PALO ALTO, CALIF. ( TheStreet) -- Apple's ( AAPL - Get Report) revolutionary retail experience has played a key role in turning the iPhone maker into the largest technology company in the world. Now, Tesla ( TSLA - Get Report) is looking to emulate its Silicon Valley neighbor in the auto industry. Co-founded by Elon Musk, Tesla Motors is unlike major automakers such as Ford ( F - Get Report) and General Motors ( GM - Get Report) in that it doesn't have dealerships. Instead, Tesla has stores based in malls around the country, similar to any other retailer. There are no salesmen in the stores, but rather product specialists who teach consumers about Tesla vehicles such as the Roadster, Model S, or Model X. "Our product is different from most products. It's a computer on wheels," George Blankenship, Vice President, Worldwide Sales and Ownership Experience said in an interview with TheStreet.

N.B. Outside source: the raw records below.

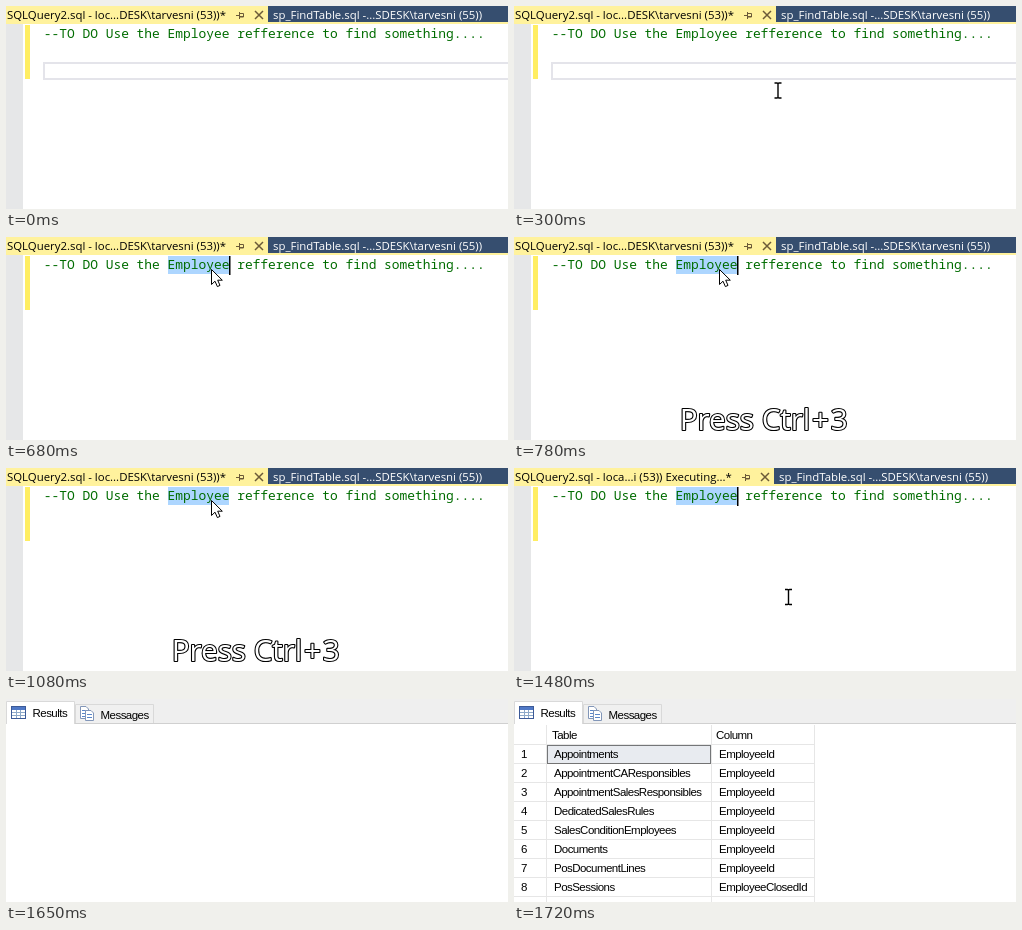
Write an HTML page that moves like this. It is 502 px wide and 203 px high and loops after 2.42 s.

```html
<!DOCTYPE html>
<html lang="en">
<head>
<meta charset="utf-8">
<title>Find references query</title>
<style>
  html, body { margin: 0; width: 100%; height: 100%; overflow: hidden; background: #fff; }
  svg { display: block; width: 502px; height: 203px; }
  text { white-space: pre; }
  .tab { font: 11.4px "Open Sans", sans-serif; }
  .code { font: 12.9px "Noto Sans Mono", monospace; fill: #006c00; }
  .hint { font: 500 29.6px "Open Sans", sans-serif; fill: #fff; stroke: #000; stroke-width: 2.2; stroke-linejoin: round; paint-order: stroke; }
  .grid { font: 11.5px "Liberation Sans", Arial, sans-serif; letter-spacing: -.53px; fill: #000; }
</style>
</head>
<body>
<svg viewBox="0 0 502 203" xmlns="http://www.w3.org/2000/svg">
  <rect width="502" height="203" fill="#fff"/>

  <g id="editor">
    <rect width="502" height="18" fill="#fff29d"/>
    <text id="title" class="tab" x="1" y="13"></text>
    <g id="tabs">
      <rect x="262" width="250" height="16" fill="#364e6f"/>
      <path d="M230 9.5H233M233.5 6V13M234 7.5H237.5V11H234M234 10.5H237" fill="none" stroke="#6b5a38"/>
      <path d="M249 5L257 13M257 5L249 13" stroke="#6b5a38" stroke-width="1.5"/>
      <text class="tab" x="267" y="13" fill="#fff">sp_FindTable.sql -...SDESK\tarvesni (55))</text>
    </g>
    <rect y="18" width="17" height="185" fill="#e6e7e8"/>
    <rect x="19" y="19" width="5" height="54" fill="#ffee62"/>
    <rect id="line" x="38" y="57" width="480" height="16" fill="none" stroke="#e4e4ea" stroke-width="2"/>
    <rect id="selection" x="162" y="19" width="61" height="18" fill="#add6ff"/>
    <text class="code" x="37.8" y="32">--TO DO Use the Employee refference to find something....</text>
    <rect id="caret" x="223" y="19" width="1.5" height="19" fill="#000"/>
    <path id="beam" d="M-3.5 -7.5H-1Q0 -7.5 0 -6.5Q0 -7.5 1 -7.5H3.5M0 -6.5V6.5M-3.5 7.5H-1Q0 7.5 0 6.5Q0 7.5 1 7.5H3.5" fill="none" stroke="#000" stroke-width="1.4"/>
    <path id="arrow" d="M205.5 32.5V47.5L209 44.2L211.4 49.6L214 48.4L211.7 43.2H216.3Z" fill="#fff" stroke="#000"/>
    <text id="hint" class="hint" x="165.8" y="193">Press Ctrl<tspan dx="1.7">+</tspan><tspan dx="1.7">3</tspan></text>
  </g>

  <g id="results">
    <rect width="502" height="24" fill="#efefef"/>
    <path d="M0 24.5H502" stroke="#d0d0d0"/>
    <g id="panes">
      <path d="M69.5 24V5.5H147.5V24" fill="#f0f0f0" stroke="#d9d9d9"/>
      <path d="M.5 25V2.5H68.5V25" fill="#fff" stroke="#d9d9d9"/>
      <rect x="1" y="24" width="67" height="2" fill="#fff"/>
      <rect x="5.5" y="7.5" width="14" height="12" fill="#fff" stroke="#3c5a97"/>
      <rect x="6" y="8" width="13" height="3" fill="#4f78c6"/>
      <path d="M6 13.5H19M6 16.5H19M10.5 11V19M14.5 11V19" stroke="#8da9c9"/>
      <path d="M74.5 7.5H80L82.5 10V19.5H74.5Z" fill="#fff" stroke="#8296b8"/>
      <path d="M76 11.5H80M76 14.5H80M76 17.5H80" stroke="#5b86c8"/>
      <path d="M79.5 11.5H85L87.5 14V21.5H79.5Z" fill="#fff" stroke="#8296b8"/>
      <path d="M81 15.5H86M81 18.5H86" stroke="#5b86c8"/>
      <text class="grid" x="26.5" y="18">Results</text>
      <text class="grid" x="94.5" y="20">Messages</text>
    </g>
    <g id="rows"></g>
  </g>
</svg>
<script>
const LOOP = 2420;
const $ = id => document.getElementById(id);
const show = (id, on) => { $(id).style.display = on ? "" : "none"; };

const names = ["Appointments", "AppointmentCAResponsibles", "AppointmentSalesResponsibles",
  "DedicatedSalesRules", "SalesConditionEmployees", "Documents", "PosDocumentLines",
  "PosSessions", "PosGroups"];

function buildRows() {
  const cell = (x, y, s) => `<text class="grid" x="${x}" y="${y}">${s}</text>`;
  let out = '<rect x="33" y="46" width="164" height="18" fill="#e8ebf0"/>';
  let lines = "M32.5 26V203M197.5 26V203M300.5 26V203";
  out += cell(38, 40, "Table") + cell(202, 40, "Column");
  names.forEach((name, i) => {
    const y = 58.8 + i * 19;
    lines += `M0 ${45.5 + i * 19}H300`;
    out += cell(7, y, i + 1) + cell(40, y, name)
      + cell(205, y, name === "PosSessions" ? "EmployeeClosedId" : "EmployeeId");
  });
  out += `<path d="${lines}" stroke="#e6e6e6"/>`;
  out += '<rect x="33.5" y="46.5" width="163" height="18" fill="none" stroke="#000" stroke-dasharray="1 1"/>';
  $("rows").innerHTML = out;
}

function placeBeam(t) {
  if (t >= 1480) return [274.5, 129];
  const k = Math.max(0, Math.min(4, Math.floor((t - 70) / 77.5))) / 4;
  const e = k * k * (3 - 2 * k);
  return [320 - 112 * e, 135 - 101 * e];
}

function draw(t) {
  const running = t >= 1480, done = t >= 1570;
  show("editor", !done);
  show("results", done);
  show("panes", t >= 1650);
  show("rows", t >= 1720);
  show("line", t < 530);
  show("selection", t >= 680);
  show("caret", t >= 680 && (t < 1080 || running));
  show("arrow", t >= 680 && !running);
  show("hint", t >= 780 && !running);
  show("beam", t >= 70 && t < 680 || running);
  $("beam").setAttribute("transform", `translate(${placeBeam(t)})`);
  $("tabs").setAttribute("transform", `translate(${running ? -2 : 0})`);
  $("title").textContent = running
    ? "SQLQuery2.sql - loca...i (53)) Executing...*"
    : "SQLQuery2.sql - loc...DESK\\tarvesni (53))*";
}

buildRows();
const start = performance.now();
function tick() {
  draw((performance.now() - start) % LOOP);
  requestAnimationFrame(tick);
}
tick();
</script>
</body>
</html>
```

Blankenship helped build Apple's retail experience and is drawing on that experience to develop the electric automaker's retail arm. Tesla's models are not for everyone due to their high price points (the Roadster can run to as much as $100,000), but by placing the stores in malls, the automaker is raising awareness of its products. Blankenship noted that Apple's growth really started to accelerate when the iPod Mini and cheaper versions of the iPod came out. Tesla hopes to achieve similar results, especially as it builds its third-generation vehicles. Right now, Tesla's vehicles are aspirational in nature, but the company wants it to be much more, CFO Deepak Ahuja said in an interview. "We want to offer a very good value for customers," Ahuja noted. Tesla has 22 stores across the globe, six of which opened since the beginning of 2011. Over 650,000 people passed through the six stores in the first five months of this year, although that may be because Tesla is a newer company and there is a mystique surrounding the company's cars. Test drives of the new Model S start next weekend. Tesla's ownership of its stores has caused some legal issues for the company, as automakers are not allowed to own their own dealerships. Blankenship says the company has been in compliance with every municipality the company has locations in. But make no mistake, Tesla is taking a very different approach to the than the "Big 3" in Detroit. That's "thinking different." Shares of Tesla are higher today, up 0.92% to $29.12. -- Written by Chris Ciaccia in San Francisco >Contact by Email. Follow @Commodity_Bull